---- Available records

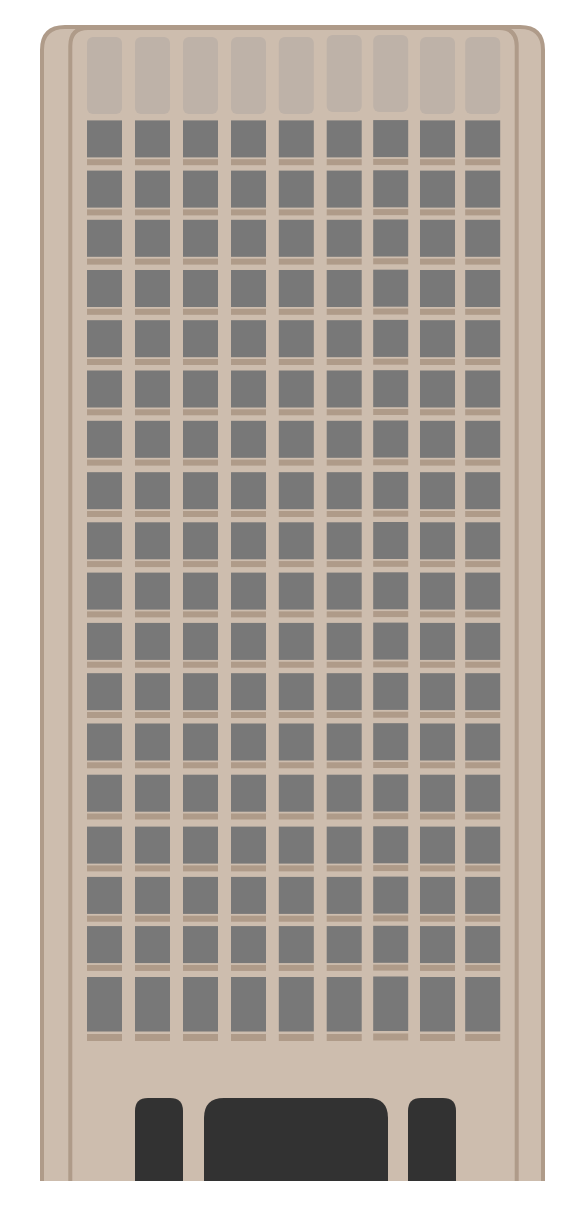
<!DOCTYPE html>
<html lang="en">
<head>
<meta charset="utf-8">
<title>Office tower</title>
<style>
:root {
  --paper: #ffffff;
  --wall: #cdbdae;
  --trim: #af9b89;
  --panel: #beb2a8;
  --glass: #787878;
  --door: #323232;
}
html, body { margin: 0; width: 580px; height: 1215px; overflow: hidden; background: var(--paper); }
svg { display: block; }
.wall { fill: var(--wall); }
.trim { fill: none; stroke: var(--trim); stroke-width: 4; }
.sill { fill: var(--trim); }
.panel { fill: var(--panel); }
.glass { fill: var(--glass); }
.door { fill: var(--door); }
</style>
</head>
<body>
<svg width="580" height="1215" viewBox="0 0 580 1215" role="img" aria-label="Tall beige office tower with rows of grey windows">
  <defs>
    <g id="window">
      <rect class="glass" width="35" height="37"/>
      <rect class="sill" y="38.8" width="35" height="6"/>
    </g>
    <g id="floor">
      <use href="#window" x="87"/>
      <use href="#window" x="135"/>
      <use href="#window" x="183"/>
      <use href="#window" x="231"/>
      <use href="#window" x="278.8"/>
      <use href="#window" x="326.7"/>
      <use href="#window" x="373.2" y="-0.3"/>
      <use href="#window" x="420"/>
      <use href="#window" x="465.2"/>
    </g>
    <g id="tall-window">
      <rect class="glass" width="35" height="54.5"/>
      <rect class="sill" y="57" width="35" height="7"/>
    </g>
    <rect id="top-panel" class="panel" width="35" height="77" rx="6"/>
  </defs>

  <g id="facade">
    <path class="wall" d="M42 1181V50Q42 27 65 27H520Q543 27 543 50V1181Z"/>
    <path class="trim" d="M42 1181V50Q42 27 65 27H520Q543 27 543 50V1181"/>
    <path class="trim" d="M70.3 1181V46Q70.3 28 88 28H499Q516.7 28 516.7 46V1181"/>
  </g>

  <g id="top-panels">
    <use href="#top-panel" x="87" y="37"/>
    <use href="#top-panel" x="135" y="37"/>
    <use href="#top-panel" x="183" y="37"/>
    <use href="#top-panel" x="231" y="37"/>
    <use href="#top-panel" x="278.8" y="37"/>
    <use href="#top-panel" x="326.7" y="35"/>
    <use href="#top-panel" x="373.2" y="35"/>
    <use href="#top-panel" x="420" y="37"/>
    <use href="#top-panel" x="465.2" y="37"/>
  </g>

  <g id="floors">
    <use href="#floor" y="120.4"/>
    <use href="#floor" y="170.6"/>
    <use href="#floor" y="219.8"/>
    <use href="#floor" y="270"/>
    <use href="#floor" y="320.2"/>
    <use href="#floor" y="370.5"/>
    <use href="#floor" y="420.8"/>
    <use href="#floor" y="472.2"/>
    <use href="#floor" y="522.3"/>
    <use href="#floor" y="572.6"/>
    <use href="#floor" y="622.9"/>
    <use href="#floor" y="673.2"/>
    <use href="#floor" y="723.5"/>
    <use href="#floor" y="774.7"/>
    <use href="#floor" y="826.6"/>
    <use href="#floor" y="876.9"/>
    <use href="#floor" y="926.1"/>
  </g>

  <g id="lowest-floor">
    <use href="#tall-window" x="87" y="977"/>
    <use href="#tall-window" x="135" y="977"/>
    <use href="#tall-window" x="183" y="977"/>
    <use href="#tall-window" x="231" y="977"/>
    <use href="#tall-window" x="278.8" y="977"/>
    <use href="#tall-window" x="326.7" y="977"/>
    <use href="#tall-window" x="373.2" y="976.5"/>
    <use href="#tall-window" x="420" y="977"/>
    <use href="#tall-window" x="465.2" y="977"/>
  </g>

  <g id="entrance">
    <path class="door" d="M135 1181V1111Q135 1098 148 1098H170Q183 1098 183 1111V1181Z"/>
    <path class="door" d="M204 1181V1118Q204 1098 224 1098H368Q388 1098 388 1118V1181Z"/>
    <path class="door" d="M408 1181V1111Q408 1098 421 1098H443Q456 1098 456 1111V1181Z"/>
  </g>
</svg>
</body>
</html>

--------

#### [Problem to work on]
Return every entry above word for word, leaving pictures out.

#### [Answer box]
<!DOCTYPE html>
<html lang="en">
<head>
<meta charset="utf-8">
<title>Office tower</title>
<style>
:root {
  --paper: #ffffff;
  --wall: #cdbdae;
  --trim: #af9b89;
  --panel: #beb2a8;
  --glass: #787878;
  --door: #323232;
}
html, body { margin: 0; width: 580px; height: 1215px; overflow: hidden; background: var(--paper); }
svg { display: block; }
.wall { fill: var(--wall); }
.trim { fill: none; stroke: var(--trim); stroke-width: 4; }
.sill { fill: var(--trim); }
.panel { fill: var(--panel); }
.glass { fill: var(--glass); }
.door { fill: var(--door); }
</style>
</head>
<body>
<svg width="580" height="1215" viewBox="0 0 580 1215" role="img" aria-label="Tall beige office tower with rows of grey windows">
  <defs>
    <g id="window">
      <rect class="glass" width="35" height="37"/>
      <rect class="sill" y="38.8" width="35" height="6"/>
    </g>
    <g id="floor">
      <use href="#window" x="87"/>
      <use href="#window" x="135"/>
      <use href="#window" x="183"/>
      <use href="#window" x="231"/>
      <use href="#window" x="278.8"/>
      <use href="#window" x="326.7"/>
      <use href="#window" x="373.2" y="-0.3"/>
      <use href="#window" x="420"/>
      <use href="#window" x="465.2"/>
    </g>
    <g id="tall-window">
      <rect class="glass" width="35" height="54.5"/>
      <rect class="sill" y="57" width="35" height="7"/>
    </g>
    <rect id="top-panel" class="panel" width="35" height="77" rx="6"/>
  </defs>

  <g id="facade">
    <path class="wall" d="M42 1181V50Q42 27 65 27H520Q543 27 543 50V1181Z"/>
    <path class="trim" d="M42 1181V50Q42 27 65 27H520Q543 27 543 50V1181"/>
    <path class="trim" d="M70.3 1181V46Q70.3 28 88 28H499Q516.7 28 516.7 46V1181"/>
  </g>

  <g id="top-panels">
    <use href="#top-panel" x="87" y="37"/>
    <use href="#top-panel" x="135" y="37"/>
    <use href="#top-panel" x="183" y="37"/>
    <use href="#top-panel" x="231" y="37"/>
    <use href="#top-panel" x="278.8" y="37"/>
    <use href="#top-panel" x="326.7" y="35"/>
    <use href="#top-panel" x="373.2" y="35"/>
    <use href="#top-panel" x="420" y="37"/>
    <use href="#top-panel" x="465.2" y="37"/>
  </g>

  <g id="floors">
    <use href="#floor" y="120.4"/>
    <use href="#floor" y="170.6"/>
    <use href="#floor" y="219.8"/>
    <use href="#floor" y="270"/>
    <use href="#floor" y="320.2"/>
    <use href="#floor" y="370.5"/>
    <use href="#floor" y="420.8"/>
    <use href="#floor" y="472.2"/>
    <use href="#floor" y="522.3"/>
    <use href="#floor" y="572.6"/>
    <use href="#floor" y="622.9"/>
    <use href="#floor" y="673.2"/>
    <use href="#floor" y="723.5"/>
    <use href="#floor" y="774.7"/>
    <use href="#floor" y="826.6"/>
    <use href="#floor" y="876.9"/>
    <use href="#floor" y="926.1"/>
  </g>

  <g id="lowest-floor">
    <use href="#tall-window" x="87" y="977"/>
    <use href="#tall-window" x="135" y="977"/>
    <use href="#tall-window" x="183" y="977"/>
    <use href="#tall-window" x="231" y="977"/>
    <use href="#tall-window" x="278.8" y="977"/>
    <use href="#tall-window" x="326.7" y="977"/>
    <use href="#tall-window" x="373.2" y="976.5"/>
    <use href="#tall-window" x="420" y="977"/>
    <use href="#tall-window" x="465.2" y="977"/>
  </g>

  <g id="entrance">
    <path class="door" d="M135 1181V1111Q135 1098 148 1098H170Q183 1098 183 1111V1181Z"/>
    <path class="door" d="M204 1181V1118Q204 1098 224 1098H368Q388 1098 388 1118V1181Z"/>
    <path class="door" d="M408 1181V1111Q408 1098 421 1098H443Q456 1098 456 1111V1181Z"/>
  </g>
</svg>
</body>
</html>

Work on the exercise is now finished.